Williams said new tips have come in every day this week and his investigators have put in multiple 12-plus hour days following up on each one.
The Texas Rangers are now assisting Kennedale police with the investigation. An SUV they seized earlier in the week is currently being analyzed by the Texas Department of Public Safety crime lab in Garland.
“I think we’ve made some very good progress. We’ve made some very good headway,” said Williams. “But we’re getting to a point now where everything needs to be committed to paper, gathered up and organized to see exactly where we are.”
Through the course of their investigation, police now believe as many as 20 people were at the scene just before the shooting happened to witness whatever was going to take place there.
Investigators are asking those people to come forward with any information, pictures or video. They have the option of reaching out to police anonymously using the website www.sendanonymousemail.net.
Williams said they’re also interested in talking to any witnesses who may have inadvertently been asked to leave the scene when officers first tried to contain it.
“That’s what we’re talking about, is trying to get that one little piece that connects all the other pieces together,” said Williams.
A visitation and wake for Wilson were held Friday in Fort Worth. His funeral will take place Saturday at Lake Arlington Baptist Church at 12:30 p.m.
Wilson’s mother, Judith Love, told NBC 5 in a phone conversation that all she wants right now is “justice for my son.”
“They deserve justice,” said Williams. "They deserve to see someone answer for a crime committed against someone they loved and cared about.”

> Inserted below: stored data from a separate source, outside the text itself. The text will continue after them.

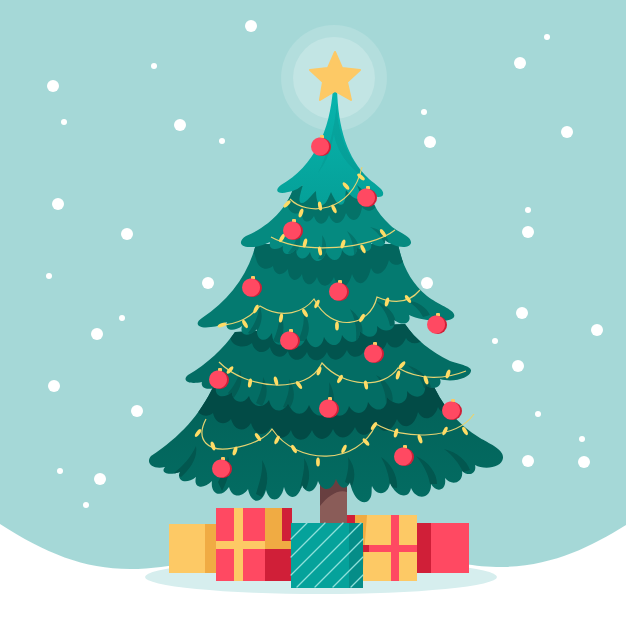
<!DOCTYPE html>
<html lang="en">
<head>
<meta charset="utf-8">
<title>Christmas tree with gifts</title>
<style>
:root{--sky:#a5d8d7;--snow:#fff;--shade:#d6eeee;--gold:#fdc965;--gold-deep:#f0ab43;--red:#ff4962;--red-deep:#d01f38;--teal:#05a29b;--teal-deep:#058d88;--trunk:#8a5c58;--trunk-deep:#683f40;
--tier1:#05aaa3;--tier2:#058a80;--tier3:#047a70;--tier4:#036d64;--tier5:#03665d;--shadow2:#047268;--shadow3:#03665e;--shadow4:#02544e;--shadow5:#024b46}
html,body{margin:0;overflow:hidden}
.card{display:block;width:626px;height:626px;background:var(--sky)}
.snow{fill:var(--snow)}
.garland path{fill:none;stroke:#e6d372;stroke-width:1.2}
.bulbs{fill:#ffdc66}
.gold{fill:var(--gold)}.gold-deep{fill:var(--gold-deep)}
.red{fill:var(--red)}.red-deep{fill:var(--red-deep)}
.stripes{fill:none;stroke:#8ee0da;stroke-width:1.3;stroke-linecap:round}
</style>
</head>
<body>
<svg class="card" viewBox="0 0 626 626" role="img" aria-label="Decorated Christmas tree with gifts in the snow">
<defs>
<linearGradient id="top-fade" x1="0" y1="0" x2="0" y2="1"><stop offset="0" stop-color="#08b5ae"/><stop offset="1" stop-color="#05a098"/></linearGradient>
<linearGradient id="bottom-fade" x1="0" y1="0" x2="0" y2="1"><stop offset="0" stop-color="#036158"/><stop offset="1" stop-color="#036c62"/></linearGradient>
<g id="ball">
<rect class="gold" x="-2" y="-12" width="4" height="5" rx="1"/>
<circle class="red-deep" r="9"/>
<path class="red" d="M3-8A9 9 0 1 0 3 7A9 9 0 0 0 3-8Z"/>
</g>
<ellipse id="bulb" rx="1.9" ry="4.6"/>
<path id="tier5" d="M214 385C200 415 180 437 151 456C145 463 153 470 165 467C160 473 168 476 180 472C176 481 186 485 196 477C193 488 203 490 212 481C210 494 221 499 229 487C232 499 243 497 248 489C251 504 262 505 266 490C270 504 281 502 284 487C288 502 299 499 302 485C306 495 315 493 318 481C322 492 332 492 336 479C340 490 347 490 350 482C353 500 364 506 369 500C373 496 371 489 372 486C377 497 388 495 390 483C396 497 409 500 411 488C417 502 432 498 431 484C437 494 447 490 445 478C452 487 464 482 462 471C470 478 477 472 475 465C484 470 502 468 503 458C504 449 488 443 480 438C457 424 441 404 431 380Z"/>
<path id="tier4" d="M235 332C224 348 207 364 188 375C182 380 187 385 202 382C200 388 208 391 216 387C214 396 223 400 232 392C232 402 243 406 249 396C252 407 263 410 269 400C272 414 284 413 288 403C294 418 305 416 309 405C315 420 327 418 330 407C336 421 347 416 349 406C356 418 367 413 368 402C376 415 388 410 387 397C396 408 409 404 407 391C415 401 427 397 425 385C433 391 443 387 440 379C453 383 470 378 471 371C472 366 458 364 450 361C430 351 416 340 405 324Z"/>
<path id="tier3" d="M256 244C248 275 229 300 202 318C194 323 197 329 211 327C217 327 222 324 227 322C224 331 234 332 242 326C239 336 249 338 257 329C256 341 266 344 272 333C272 347 284 349 289 336C292 351 303 349 306 337C311 352 322 349 324 337C330 349 341 347 342 335C350 347 360 342 360 331C368 341 379 337 377 326C386 335 397 329 394 320C403 327 412 323 409 315C421 321 450 324 454 317C457 310 438 305 427 296C410 282 402 264 398 244Z"/>
<path id="tier2" d="M294 186C288 207 270 226 246 236C238 241 239 248 252 247C259 247 265 244 270 242C268 250 277 251 283 246C281 255 290 257 296 249C296 260 305 262 310 252C313 265 323 263 326 252C331 264 341 262 342 250C349 260 358 256 357 247C365 255 373 251 371 243C380 249 386 246 385 240C393 247 409 250 411 243C412 236 397 232 390 225C376 212 370 199 367 182Z"/>
<path id="tier1" d="M333 88C330 131 314 166 281 185C274 190 277 195 288 192C296 191 300 187 303 185C300 194 298 202 301 203C306 204 312 194 316 191C316 201 319 207 323 205C327 203 329 196 331 192C335 201 339 207 343 204C346 201 345 194 346 190C351 197 359 202 360 197C361 193 358 188 357 185C364 192 379 201 383 195C385 190 376 185 369 179C347 158 338 128 337 88Z"/>
<clipPath id="clip5"><use href="#tier5"/></clipPath>
<clipPath id="clip4"><use href="#tier4"/></clipPath>
<clipPath id="clip3"><use href="#tier3"/></clipPath>
<clipPath id="clip2"><use href="#tier2"/></clipPath>
</defs>

<g class="snow" id="snowfall">
<circle cx="251" cy="26" r="6"/><circle cx="154" cy="66" r="3"/><circle cx="53" cy="86" r="6"/><circle cx="64" cy="122" r="3"/><circle cx="180" cy="125" r="6"/><circle cx="222" cy="141" r="3"/><circle cx="58" cy="204" r="6"/><circle cx="127" cy="234" r="6"/><circle cx="49" cy="276" r="3"/><circle cx="208" cy="283" r="6"/><circle cx="122" cy="318" r="3"/><circle cx="97" cy="334" r="6"/><circle cx="54" cy="386" r="6"/><circle cx="137" cy="411" r="6"/><circle cx="60" cy="471" r="3"/><circle cx="100" cy="479" r="6"/><circle cx="86" cy="505" r="3"/>
<circle cx="547" cy="37" r="3"/><circle cx="520" cy="63" r="6"/><circle cx="424" cy="112" r="3"/><circle cx="430" cy="142" r="6"/><circle cx="567" cy="132" r="6"/><circle cx="528" cy="210" r="3"/><circle cx="528" cy="232" r="6"/><circle cx="427" cy="283" r="6"/><circle cx="522" cy="313" r="6"/><circle cx="597" cy="330" r="6"/><circle cx="495" cy="341" r="3"/><circle cx="518" cy="366" r="6"/><circle cx="538" cy="414" r="3"/><circle cx="582" cy="439" r="3"/><circle cx="584" cy="462" r="6"/><circle cx="528" cy="461" r="6"/>
</g>

<g id="ground">
<path class="snow" d="M0 524C45 553 84 569 130 569C190 569 220 546 320 546C410 546 450 568 505 567C555 565 590 547 626 525V626H0Z"/>
<ellipse cx="321" cy="577" rx="176" ry="17" fill="var(--shade)"/>
</g>

<g id="star-glow" fill="#fff">
<circle cx="334" cy="78" r="53" opacity=".15"/><circle cx="334" cy="78" r="41" opacity=".2"/>
</g>

<g id="trunk">
<path fill="var(--trunk)" d="M320 466H347V524H320Z"/>
<path fill="var(--trunk-deep)" d="M320 466H347V492C338 489 328 496 320 506Z"/>
</g>

<g id="tree">
<use href="#tier5" fill="url(#bottom-fade)"/>
<g clip-path="url(#clip5)">
<path fill="var(--shadow5)" d="M190 360H450L455 405C449 414 441 414 438 407C434 420 423 422 418 412C414 429 402 430 397 419C391 434 381 434 376 423C370 438 359 438 355 427C349 440 338 441 333 429C327 443 316 441 312 430C306 444 294 442 291 430C285 442 274 439 271 427C264 439 254 434 251 423C244 434 234 430 231 419C224 427 215 423 213 413C207 418 199 416 196 408Z"/>
<path fill="#02574f" d="M218 482C222 475 226 466 228 456C232 468 227 482 222 491ZM256 494C260 481 263 471 262 460C270 473 268 487 262 497ZM300 488C303 476 305 467 304 458C311 469 310 481 306 489ZM390 487C389 475 386 466 381 457C392 464 398 477 397 488ZM430 484C428 473 423 464 416 456C429 462 437 473 437 484ZM345 482C348 472 349 465 348 457C355 466 356 476 352 486ZM174 473C184 465 191 457 196 446C198 458 190 469 181 477ZM463 472C459 463 452 455 444 449C457 452 467 461 470 470Z"/>
</g>
<use href="#tier4" fill="var(--tier4)"/>
<g clip-path="url(#clip4)">
<path fill="var(--shadow4)" d="M215 300H425V338C418 346 409 344 406 338C401 350 391 350 387 342C382 356 371 356 367 347C361 360 350 359 347 350C341 363 330 362 327 352C321 364 310 362 307 352C301 364 290 361 288 351C282 361 272 357 270 347C264 356 254 352 252 343C245 349 234 347 231 340Z"/>
<path fill="#035d55" d="M228 393C234 386 238 379 240 370C244 381 239 391 233 399ZM283 407C288 397 290 388 289 379C296 390 295 401 289 409ZM323 412C328 401 330 392 329 382C336 394 335 405 329 414ZM386 404C386 392 382 383 376 375C388 381 395 393 392 404ZM424 388C421 378 415 371 407 365C420 369 429 378 431 387ZM256 403C260 394 263 386 263 377C269 388 267 398 262 406Z"/>
</g>
<use href="#tier3" fill="var(--tier3)"/>
<g clip-path="url(#clip3)">
<path fill="var(--shadow3)" d="M245 225H405V259C400 268 391 265 389 260C385 275 375 278 371 268C367 286 357 288 352 274C348 290 338 291 334 277C329 289 320 288 317 277C312 289 303 285 302 274C296 285 288 279 288 269C281 278 274 274 273 266C267 271 260 269 257 262Z"/>
<path fill="#03655d" d="M248 333C255 324 259 315 259 305C265 317 260 328 254 336ZM298 341C303 330 305 320 303 311C311 322 310 333 305 341ZM356 340C357 328 355 318 350 309C361 317 365 329 361 339ZM390 326C388 315 383 308 376 301C389 306 396 315 396 325ZM273 341C278 331 280 321 279 312C286 323 284 335 279 343ZM423 317C419 309 413 304 405 300C418 301 427 308 430 315Z"/>
</g>
<use href="#tier2" fill="var(--tier2)"/>
<g clip-path="url(#clip2)">
<path fill="var(--shadow2)" d="M284 180H378V203C374 212 367 213 362 207C360 222 351 224 346 213C342 226 333 226 329 215C325 227 317 226 314 216C309 225 301 223 302 211C296 216 290 213 288 207Z"/>
<path fill="#04756c" d="M288 253C294 246 297 239 298 231C303 241 299 249 294 256ZM318 259C322 250 323 242 322 235C328 243 327 253 323 259ZM354 254C354 245 351 238 347 231C356 237 361 246 358 254ZM384 243C381 236 376 231 370 227C380 229 388 236 389 243Z"/>
</g>
<use href="#tier1" fill="url(#top-fade)"/>
<path fill="#078f89" d="M337 104C337 130 345 157 369 179C352 172 337 153 334 134C331 150 326 163 318 173C329 151 334 130 337 104Z" opacity=".35"/>
</g>

<g class="garland">
<path d="M290 199C306 216 352 214 362 167"/>
<path d="M271 237C304 255 371 249 395 230"/>
<path d="M220 325C238 325 252 316 260 306C283 320 304 312 314 299C332 334 370 327 377 297C396 305 410 302 420 290"/>
<path d="M219 362C246 390 308 395 322 363C344 388 384 389 398 368C421 381 446 379 466 371"/>
<path d="M206 419C195 440 208 453 233 448C253 445 267 437 272 429C297 466 358 466 376 424C403 440 456 440 474 414"/>
</g>
<g class="bulbs">
<use href="#bulb" transform="translate(287 204) rotate(45)"/><use href="#bulb" transform="translate(301 213) rotate(20)"/><use href="#bulb" transform="translate(320 206) rotate(-10)"/><use href="#bulb" transform="translate(334 209) rotate(-25)"/><use href="#bulb" transform="translate(346 186) rotate(-40)"/><use href="#bulb" transform="translate(361 177) rotate(-50)"/>
<use href="#bulb" transform="translate(282 238) rotate(30)"/><use href="#bulb" transform="translate(305 243) rotate(15)"/><use href="#bulb" transform="translate(320 251) rotate(-10)"/><use href="#bulb" transform="translate(343 244) rotate(20)"/><use href="#bulb" transform="translate(363 249) rotate(-25)"/><use href="#bulb" transform="translate(383 233) rotate(-35)"/>
<use href="#bulb" transform="translate(222 325) rotate(70)"/><use href="#bulb" transform="translate(245 324) rotate(-30)"/><use href="#bulb" transform="translate(256 309) rotate(25)"/><use href="#bulb" transform="translate(281 318) rotate(10)"/><use href="#bulb" transform="translate(305 313) rotate(-30)"/><use href="#bulb" transform="translate(317 304) rotate(25)"/><use href="#bulb" transform="translate(337 326)"/><use href="#bulb" transform="translate(362 318) rotate(30)"/><use href="#bulb" transform="translate(387 302) rotate(15)"/><use href="#bulb" transform="translate(408 299) rotate(-35)"/>
<use href="#bulb" transform="translate(230 370) rotate(40)"/><use href="#bulb" transform="translate(250 383) rotate(10)"/><use href="#bulb" transform="translate(276 381) rotate(-15)"/><use href="#bulb" transform="translate(299 385) rotate(-35)"/><use href="#bulb" transform="translate(319 371) rotate(20)"/><use href="#bulb" transform="translate(340 379) rotate(30)"/><use href="#bulb" transform="translate(366 385) rotate(-10)"/><use href="#bulb" transform="translate(398 375) rotate(15)"/><use href="#bulb" transform="translate(402 365) rotate(40)"/><use href="#bulb" transform="translate(426 380) rotate(-20)"/><use href="#bulb" transform="translate(448 374) rotate(20)"/>
<use href="#bulb" transform="translate(198 433) rotate(35)"/><use href="#bulb" transform="translate(213 446) rotate(-20)"/><use href="#bulb" transform="translate(235 451) rotate(20)"/><use href="#bulb" transform="translate(258 437) rotate(-35)"/><use href="#bulb" transform="translate(277 440) rotate(25)"/><use href="#bulb" transform="translate(294 449) rotate(-30)"/><use href="#bulb" transform="translate(318 462)"/><use href="#bulb" transform="translate(344 449) rotate(25)"/><use href="#bulb" transform="translate(366 442) rotate(-40)"/><use href="#bulb" transform="translate(374 426) rotate(35)"/><use href="#bulb" transform="translate(396 433) rotate(15)"/><use href="#bulb" transform="translate(420 439) rotate(-20)"/><use href="#bulb" transform="translate(445 431) rotate(25)"/><use href="#bulb" transform="translate(465 431) rotate(-30)"/>
</g>

<g id="baubles">
<use href="#ball" x="322" y="147"/><use href="#ball" x="368" y="198"/><use href="#ball" x="294" y="231"/><use href="#ball" x="253" y="288"/><use href="#ball" x="340" y="292"/><use href="#ball" x="438" y="325"/><use href="#ball" x="291" y="341"/><use href="#ball" x="375" y="354"/><use href="#ball" x="220" y="380"/><use href="#ball" x="330" y="409"/><use href="#ball" x="453" y="411"/><use href="#ball" x="405" y="457"/><use href="#ball" x="223" y="469"/>
</g>

<polygon id="star" class="gold" stroke="#fdc965" stroke-width="2" stroke-linejoin="round" points="335,52 342,68 360,70 347,82 351,100 335,91 320,100 323,82 310,70 328,68"/>

<g id="gifts">
<g id="gift-yellow"><rect class="gold" x="169" y="524" width="48" height="49"/><rect class="gold-deep" x="205" y="524" width="12" height="49"/></g>
<g id="gift-plain-red"><rect class="red" x="416" y="523" width="53" height="50"/><rect class="red-deep" x="416" y="523" width="15" height="50"/></g>
<g id="gift-red">
<rect class="red" x="216" y="508" width="76" height="73"/>
<path class="red-deep" d="M265 508H292V523H282V581H265Z"/><rect class="red-deep" x="280" y="508" width="12" height="73"/>
<rect class="gold" x="234" y="508" width="9" height="73"/><rect class="gold" x="216" y="541" width="76" height="8"/>
<rect class="gold-deep" x="265" y="508" width="17" height="33"/><rect class="gold-deep" x="265" y="541" width="27" height="8"/>
<path class="red" d="M243 508H265V541H243Z"/>
</g>
<g id="gift-gold">
<rect class="gold" x="347" y="515" width="70" height="66"/>
<path class="gold-deep" d="M347 515H367L362 581H347Z"/>
<rect class="red" x="391" y="515" width="8" height="66"/><rect class="red" x="355" y="545" width="62" height="7"/>
<path class="red-deep" d="M347 515H355V524H347ZM362 545H369V552H362Z"/>
</g>
<g id="gift-teal">
<rect x="291" y="523" width="72" height="65" fill="var(--teal)"/><rect x="349" y="523" width="14" height="65" fill="var(--teal-deep)"/>
<path class="stripes" d="M291 539L307 523M291 557L325 523M291 575L343 523M297 587L361 523M315 587L363 539M333 587L363 557M351 587L363 575"/>
</g>
</g>
</svg>
</body>
</html>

He said he and his department don’t intend to stop until they make that happen.